Work task —
Look through the data below for the line with "915H857M832 944H843L847 935L851" and the line with "852C273 838 250", then output those two and all lines in between, exactly as written.

=-=-=

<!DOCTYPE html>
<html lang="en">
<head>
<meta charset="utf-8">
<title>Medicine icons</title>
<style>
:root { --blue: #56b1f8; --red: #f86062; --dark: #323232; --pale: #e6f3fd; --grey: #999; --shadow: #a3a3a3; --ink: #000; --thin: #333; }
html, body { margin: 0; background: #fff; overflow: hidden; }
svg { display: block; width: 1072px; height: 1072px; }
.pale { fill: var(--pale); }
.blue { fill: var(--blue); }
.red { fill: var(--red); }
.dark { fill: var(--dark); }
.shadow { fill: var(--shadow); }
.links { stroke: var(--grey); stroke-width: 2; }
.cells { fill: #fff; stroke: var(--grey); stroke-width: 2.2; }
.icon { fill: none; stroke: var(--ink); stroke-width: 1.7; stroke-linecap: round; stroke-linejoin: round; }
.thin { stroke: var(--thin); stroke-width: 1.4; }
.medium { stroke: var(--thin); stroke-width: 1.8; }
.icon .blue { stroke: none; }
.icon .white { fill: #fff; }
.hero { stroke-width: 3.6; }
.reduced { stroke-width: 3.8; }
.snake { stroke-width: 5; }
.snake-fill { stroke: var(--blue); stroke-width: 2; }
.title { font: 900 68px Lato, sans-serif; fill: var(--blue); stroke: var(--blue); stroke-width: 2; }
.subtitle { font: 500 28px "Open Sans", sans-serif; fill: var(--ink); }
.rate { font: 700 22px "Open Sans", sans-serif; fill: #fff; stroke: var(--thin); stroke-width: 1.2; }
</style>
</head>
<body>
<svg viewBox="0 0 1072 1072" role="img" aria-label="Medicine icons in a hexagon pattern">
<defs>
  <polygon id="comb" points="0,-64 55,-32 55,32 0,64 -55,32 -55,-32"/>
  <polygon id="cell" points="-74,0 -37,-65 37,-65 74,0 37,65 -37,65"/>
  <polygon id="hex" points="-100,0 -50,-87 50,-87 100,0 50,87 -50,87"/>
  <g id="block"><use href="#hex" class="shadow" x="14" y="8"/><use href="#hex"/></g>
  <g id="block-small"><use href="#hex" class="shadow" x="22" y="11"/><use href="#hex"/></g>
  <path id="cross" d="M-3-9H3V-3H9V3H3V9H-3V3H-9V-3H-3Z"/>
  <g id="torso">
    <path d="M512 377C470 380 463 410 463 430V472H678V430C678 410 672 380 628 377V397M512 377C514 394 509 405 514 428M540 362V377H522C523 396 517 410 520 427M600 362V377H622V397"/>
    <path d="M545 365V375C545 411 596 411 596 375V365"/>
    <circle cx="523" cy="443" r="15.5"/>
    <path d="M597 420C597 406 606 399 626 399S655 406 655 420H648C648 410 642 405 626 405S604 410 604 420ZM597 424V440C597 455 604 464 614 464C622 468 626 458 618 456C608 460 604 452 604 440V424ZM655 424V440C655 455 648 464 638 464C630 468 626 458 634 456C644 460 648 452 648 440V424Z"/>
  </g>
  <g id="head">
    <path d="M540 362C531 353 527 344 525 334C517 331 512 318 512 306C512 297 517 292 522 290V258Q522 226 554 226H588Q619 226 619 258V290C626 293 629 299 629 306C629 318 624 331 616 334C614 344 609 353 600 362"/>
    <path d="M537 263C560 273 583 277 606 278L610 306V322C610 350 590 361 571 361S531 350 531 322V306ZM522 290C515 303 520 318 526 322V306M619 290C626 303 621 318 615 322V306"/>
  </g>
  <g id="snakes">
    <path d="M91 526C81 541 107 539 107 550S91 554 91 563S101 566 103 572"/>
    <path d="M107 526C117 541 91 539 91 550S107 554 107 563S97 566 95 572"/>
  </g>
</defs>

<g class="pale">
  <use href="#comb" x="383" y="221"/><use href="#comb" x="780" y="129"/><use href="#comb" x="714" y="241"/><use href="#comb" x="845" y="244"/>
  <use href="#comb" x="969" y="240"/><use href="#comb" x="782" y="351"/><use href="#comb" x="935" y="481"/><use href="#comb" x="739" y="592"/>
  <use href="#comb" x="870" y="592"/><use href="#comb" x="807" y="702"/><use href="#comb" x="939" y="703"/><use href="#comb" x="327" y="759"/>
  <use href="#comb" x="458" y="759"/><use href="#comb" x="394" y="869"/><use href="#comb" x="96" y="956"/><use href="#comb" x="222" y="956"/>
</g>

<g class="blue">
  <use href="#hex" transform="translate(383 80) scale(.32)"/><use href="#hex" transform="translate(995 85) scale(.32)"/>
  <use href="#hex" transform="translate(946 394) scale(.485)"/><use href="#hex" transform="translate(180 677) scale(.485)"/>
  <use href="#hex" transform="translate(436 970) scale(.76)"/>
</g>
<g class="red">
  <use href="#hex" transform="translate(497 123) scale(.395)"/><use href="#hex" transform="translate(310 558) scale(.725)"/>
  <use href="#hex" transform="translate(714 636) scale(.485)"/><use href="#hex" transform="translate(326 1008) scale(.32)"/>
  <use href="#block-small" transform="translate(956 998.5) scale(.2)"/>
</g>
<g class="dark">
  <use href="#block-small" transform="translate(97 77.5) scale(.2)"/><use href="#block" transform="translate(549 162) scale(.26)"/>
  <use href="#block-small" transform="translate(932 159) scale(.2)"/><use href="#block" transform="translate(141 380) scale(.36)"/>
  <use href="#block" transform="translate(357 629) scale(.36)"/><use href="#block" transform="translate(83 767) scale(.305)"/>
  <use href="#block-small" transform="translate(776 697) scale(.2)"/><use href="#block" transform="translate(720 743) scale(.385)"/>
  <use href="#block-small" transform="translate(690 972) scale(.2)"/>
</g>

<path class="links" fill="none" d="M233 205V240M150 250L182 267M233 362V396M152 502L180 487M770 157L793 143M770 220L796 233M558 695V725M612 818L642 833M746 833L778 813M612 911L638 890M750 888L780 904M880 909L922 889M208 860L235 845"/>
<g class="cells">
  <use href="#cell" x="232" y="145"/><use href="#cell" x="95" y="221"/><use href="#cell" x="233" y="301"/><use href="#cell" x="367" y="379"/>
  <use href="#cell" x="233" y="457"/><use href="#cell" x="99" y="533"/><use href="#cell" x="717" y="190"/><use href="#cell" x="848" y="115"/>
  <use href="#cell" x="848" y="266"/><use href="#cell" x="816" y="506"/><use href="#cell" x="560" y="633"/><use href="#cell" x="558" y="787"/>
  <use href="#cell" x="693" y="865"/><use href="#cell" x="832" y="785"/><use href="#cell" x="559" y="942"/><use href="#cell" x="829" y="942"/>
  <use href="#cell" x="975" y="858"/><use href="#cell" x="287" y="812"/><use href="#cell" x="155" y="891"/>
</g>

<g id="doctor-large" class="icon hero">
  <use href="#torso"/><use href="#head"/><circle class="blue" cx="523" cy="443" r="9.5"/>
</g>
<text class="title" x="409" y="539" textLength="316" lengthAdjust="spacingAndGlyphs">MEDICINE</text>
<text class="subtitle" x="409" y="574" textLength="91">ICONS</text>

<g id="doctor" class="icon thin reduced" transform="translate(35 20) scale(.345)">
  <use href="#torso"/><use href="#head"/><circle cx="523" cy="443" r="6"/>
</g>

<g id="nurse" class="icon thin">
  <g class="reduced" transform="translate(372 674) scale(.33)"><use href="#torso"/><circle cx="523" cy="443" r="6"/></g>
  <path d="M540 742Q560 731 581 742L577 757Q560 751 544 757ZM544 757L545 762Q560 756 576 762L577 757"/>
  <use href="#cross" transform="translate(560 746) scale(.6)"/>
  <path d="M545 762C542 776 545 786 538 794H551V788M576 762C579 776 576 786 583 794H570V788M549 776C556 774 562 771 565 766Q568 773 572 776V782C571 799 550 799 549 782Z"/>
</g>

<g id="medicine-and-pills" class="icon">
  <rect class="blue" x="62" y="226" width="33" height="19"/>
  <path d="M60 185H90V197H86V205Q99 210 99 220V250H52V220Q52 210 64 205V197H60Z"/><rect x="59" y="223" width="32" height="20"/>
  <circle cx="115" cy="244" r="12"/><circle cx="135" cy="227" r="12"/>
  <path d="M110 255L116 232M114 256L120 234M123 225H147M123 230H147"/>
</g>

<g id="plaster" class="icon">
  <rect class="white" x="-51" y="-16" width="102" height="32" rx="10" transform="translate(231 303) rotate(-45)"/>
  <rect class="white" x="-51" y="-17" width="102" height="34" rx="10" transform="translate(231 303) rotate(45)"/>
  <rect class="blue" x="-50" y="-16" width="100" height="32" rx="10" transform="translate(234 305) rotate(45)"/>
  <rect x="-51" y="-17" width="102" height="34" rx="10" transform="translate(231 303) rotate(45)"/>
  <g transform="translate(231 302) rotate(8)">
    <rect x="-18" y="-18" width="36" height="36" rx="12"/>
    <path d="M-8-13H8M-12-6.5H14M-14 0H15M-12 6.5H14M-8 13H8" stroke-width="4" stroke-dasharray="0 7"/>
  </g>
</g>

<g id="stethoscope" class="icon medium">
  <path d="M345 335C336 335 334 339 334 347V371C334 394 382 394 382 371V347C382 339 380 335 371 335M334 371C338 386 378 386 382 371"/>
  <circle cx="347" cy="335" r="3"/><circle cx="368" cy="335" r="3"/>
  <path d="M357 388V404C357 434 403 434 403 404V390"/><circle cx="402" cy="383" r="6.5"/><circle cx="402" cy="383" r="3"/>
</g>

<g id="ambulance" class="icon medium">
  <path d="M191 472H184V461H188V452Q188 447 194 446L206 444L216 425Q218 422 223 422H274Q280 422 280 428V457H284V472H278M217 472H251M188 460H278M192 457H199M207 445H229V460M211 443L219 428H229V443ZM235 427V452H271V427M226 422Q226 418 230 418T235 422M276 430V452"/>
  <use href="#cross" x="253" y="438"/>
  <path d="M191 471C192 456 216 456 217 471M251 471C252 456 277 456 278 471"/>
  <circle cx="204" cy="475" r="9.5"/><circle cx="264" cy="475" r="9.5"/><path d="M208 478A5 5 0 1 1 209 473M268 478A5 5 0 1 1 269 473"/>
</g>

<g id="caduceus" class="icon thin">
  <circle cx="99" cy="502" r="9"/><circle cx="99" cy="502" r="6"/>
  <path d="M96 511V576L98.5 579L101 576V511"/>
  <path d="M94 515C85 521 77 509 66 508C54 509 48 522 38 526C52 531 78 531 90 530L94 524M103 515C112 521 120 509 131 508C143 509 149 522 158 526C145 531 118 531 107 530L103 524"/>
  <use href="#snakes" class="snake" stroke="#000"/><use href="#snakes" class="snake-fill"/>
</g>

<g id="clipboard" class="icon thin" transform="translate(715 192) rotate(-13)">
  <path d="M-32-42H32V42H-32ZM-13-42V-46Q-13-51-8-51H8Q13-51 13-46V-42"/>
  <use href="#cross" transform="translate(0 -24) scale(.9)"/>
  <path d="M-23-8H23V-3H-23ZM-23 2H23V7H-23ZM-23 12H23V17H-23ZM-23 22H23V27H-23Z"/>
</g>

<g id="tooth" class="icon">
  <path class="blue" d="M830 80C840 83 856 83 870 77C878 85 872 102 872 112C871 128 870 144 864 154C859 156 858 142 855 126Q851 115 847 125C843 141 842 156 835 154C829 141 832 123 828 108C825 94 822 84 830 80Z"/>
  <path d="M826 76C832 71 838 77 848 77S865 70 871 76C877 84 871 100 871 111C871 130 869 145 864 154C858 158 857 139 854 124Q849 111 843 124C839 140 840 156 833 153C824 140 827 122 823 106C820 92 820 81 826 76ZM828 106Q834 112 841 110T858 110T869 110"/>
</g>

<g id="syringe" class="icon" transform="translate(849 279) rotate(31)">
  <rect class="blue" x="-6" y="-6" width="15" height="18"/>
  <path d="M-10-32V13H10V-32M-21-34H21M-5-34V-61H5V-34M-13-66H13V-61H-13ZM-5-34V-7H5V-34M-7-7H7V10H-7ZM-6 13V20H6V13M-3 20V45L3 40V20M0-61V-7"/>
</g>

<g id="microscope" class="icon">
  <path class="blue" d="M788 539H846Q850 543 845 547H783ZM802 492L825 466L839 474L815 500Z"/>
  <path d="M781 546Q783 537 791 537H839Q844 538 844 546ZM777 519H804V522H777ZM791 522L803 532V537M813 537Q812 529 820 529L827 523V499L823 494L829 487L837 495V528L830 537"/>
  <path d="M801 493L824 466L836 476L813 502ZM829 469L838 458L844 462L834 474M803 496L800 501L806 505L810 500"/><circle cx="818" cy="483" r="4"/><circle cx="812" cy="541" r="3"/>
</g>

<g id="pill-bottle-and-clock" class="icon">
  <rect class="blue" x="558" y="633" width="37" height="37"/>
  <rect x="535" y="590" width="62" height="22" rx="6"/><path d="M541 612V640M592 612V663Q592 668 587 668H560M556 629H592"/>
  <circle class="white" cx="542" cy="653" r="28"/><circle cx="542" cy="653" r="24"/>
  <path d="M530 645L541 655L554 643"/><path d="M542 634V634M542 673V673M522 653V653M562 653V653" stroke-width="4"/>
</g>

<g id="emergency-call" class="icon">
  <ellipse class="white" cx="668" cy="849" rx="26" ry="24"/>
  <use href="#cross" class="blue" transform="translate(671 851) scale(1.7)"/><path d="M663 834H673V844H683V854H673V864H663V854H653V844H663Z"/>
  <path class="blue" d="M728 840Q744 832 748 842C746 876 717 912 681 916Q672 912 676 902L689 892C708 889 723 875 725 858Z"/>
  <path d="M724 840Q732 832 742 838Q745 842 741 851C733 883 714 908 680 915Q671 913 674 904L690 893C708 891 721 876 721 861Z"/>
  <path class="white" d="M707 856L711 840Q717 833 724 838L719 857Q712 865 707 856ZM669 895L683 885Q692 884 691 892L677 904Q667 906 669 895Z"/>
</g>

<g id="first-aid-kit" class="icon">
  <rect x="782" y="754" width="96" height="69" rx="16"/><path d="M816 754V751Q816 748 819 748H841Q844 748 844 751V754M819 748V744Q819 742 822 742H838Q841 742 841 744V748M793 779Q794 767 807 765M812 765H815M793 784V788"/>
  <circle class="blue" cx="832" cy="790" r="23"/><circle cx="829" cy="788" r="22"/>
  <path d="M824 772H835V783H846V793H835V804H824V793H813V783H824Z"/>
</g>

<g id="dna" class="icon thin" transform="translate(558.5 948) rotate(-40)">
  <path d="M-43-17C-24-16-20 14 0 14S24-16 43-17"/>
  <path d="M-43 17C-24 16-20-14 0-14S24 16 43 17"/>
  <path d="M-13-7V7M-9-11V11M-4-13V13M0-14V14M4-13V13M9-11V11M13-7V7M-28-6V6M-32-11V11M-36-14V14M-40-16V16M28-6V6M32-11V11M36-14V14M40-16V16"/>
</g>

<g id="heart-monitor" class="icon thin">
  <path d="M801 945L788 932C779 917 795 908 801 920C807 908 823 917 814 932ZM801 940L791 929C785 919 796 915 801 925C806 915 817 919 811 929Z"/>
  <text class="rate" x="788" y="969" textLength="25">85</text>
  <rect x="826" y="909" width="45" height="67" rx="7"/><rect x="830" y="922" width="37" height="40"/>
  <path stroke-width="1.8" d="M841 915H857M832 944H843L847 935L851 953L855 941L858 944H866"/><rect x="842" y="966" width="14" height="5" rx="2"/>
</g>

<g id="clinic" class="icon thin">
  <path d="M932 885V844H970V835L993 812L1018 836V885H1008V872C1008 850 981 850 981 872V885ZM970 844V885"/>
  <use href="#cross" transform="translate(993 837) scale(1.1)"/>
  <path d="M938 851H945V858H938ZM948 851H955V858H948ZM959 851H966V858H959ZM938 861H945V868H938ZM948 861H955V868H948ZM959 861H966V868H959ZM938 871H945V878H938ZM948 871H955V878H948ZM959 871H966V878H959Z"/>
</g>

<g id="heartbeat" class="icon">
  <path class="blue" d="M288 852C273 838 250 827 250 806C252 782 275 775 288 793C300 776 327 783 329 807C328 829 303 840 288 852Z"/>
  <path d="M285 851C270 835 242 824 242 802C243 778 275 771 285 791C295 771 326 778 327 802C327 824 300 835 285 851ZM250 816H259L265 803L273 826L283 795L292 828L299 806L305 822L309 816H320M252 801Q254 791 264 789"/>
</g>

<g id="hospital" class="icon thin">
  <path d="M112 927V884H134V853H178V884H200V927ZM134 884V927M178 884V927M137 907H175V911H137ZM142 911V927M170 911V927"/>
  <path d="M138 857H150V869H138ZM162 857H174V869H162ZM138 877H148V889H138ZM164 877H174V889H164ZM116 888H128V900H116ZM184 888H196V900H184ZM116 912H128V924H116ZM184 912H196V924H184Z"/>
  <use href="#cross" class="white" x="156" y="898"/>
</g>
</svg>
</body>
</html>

=-=-=

Response for this exercise —
  <path stroke-width="1.8" d="M841 915H857M832 944H843L847 935L851 953L855 941L858 944H866"/><rect x="842" y="966" width="14" height="5" rx="2"/>
</g>

<g id="clinic" class="icon thin">
  <path d="M932 885V844H970V835L993 812L1018 836V885H1008V872C1008 850 981 850 981 872V885ZM970 844V885"/>
  <use href="#cross" transform="translate(993 837) scale(1.1)"/>
  <path d="M938 851H945V858H938ZM948 851H955V858H948ZM959 851H966V858H959ZM938 861H945V868H938ZM948 861H955V868H948ZM959 861H966V868H959ZM938 871H945V878H938ZM948 871H955V878H948ZM959 871H966V878H959Z"/>
</g>

<g id="heartbeat" class="icon">
  <path class="blue" d="M288 852C273 838 250 827 250 806C252 782 275 775 288 793C300 776 327 783 329 807C328 829 303 840 288 852Z"/>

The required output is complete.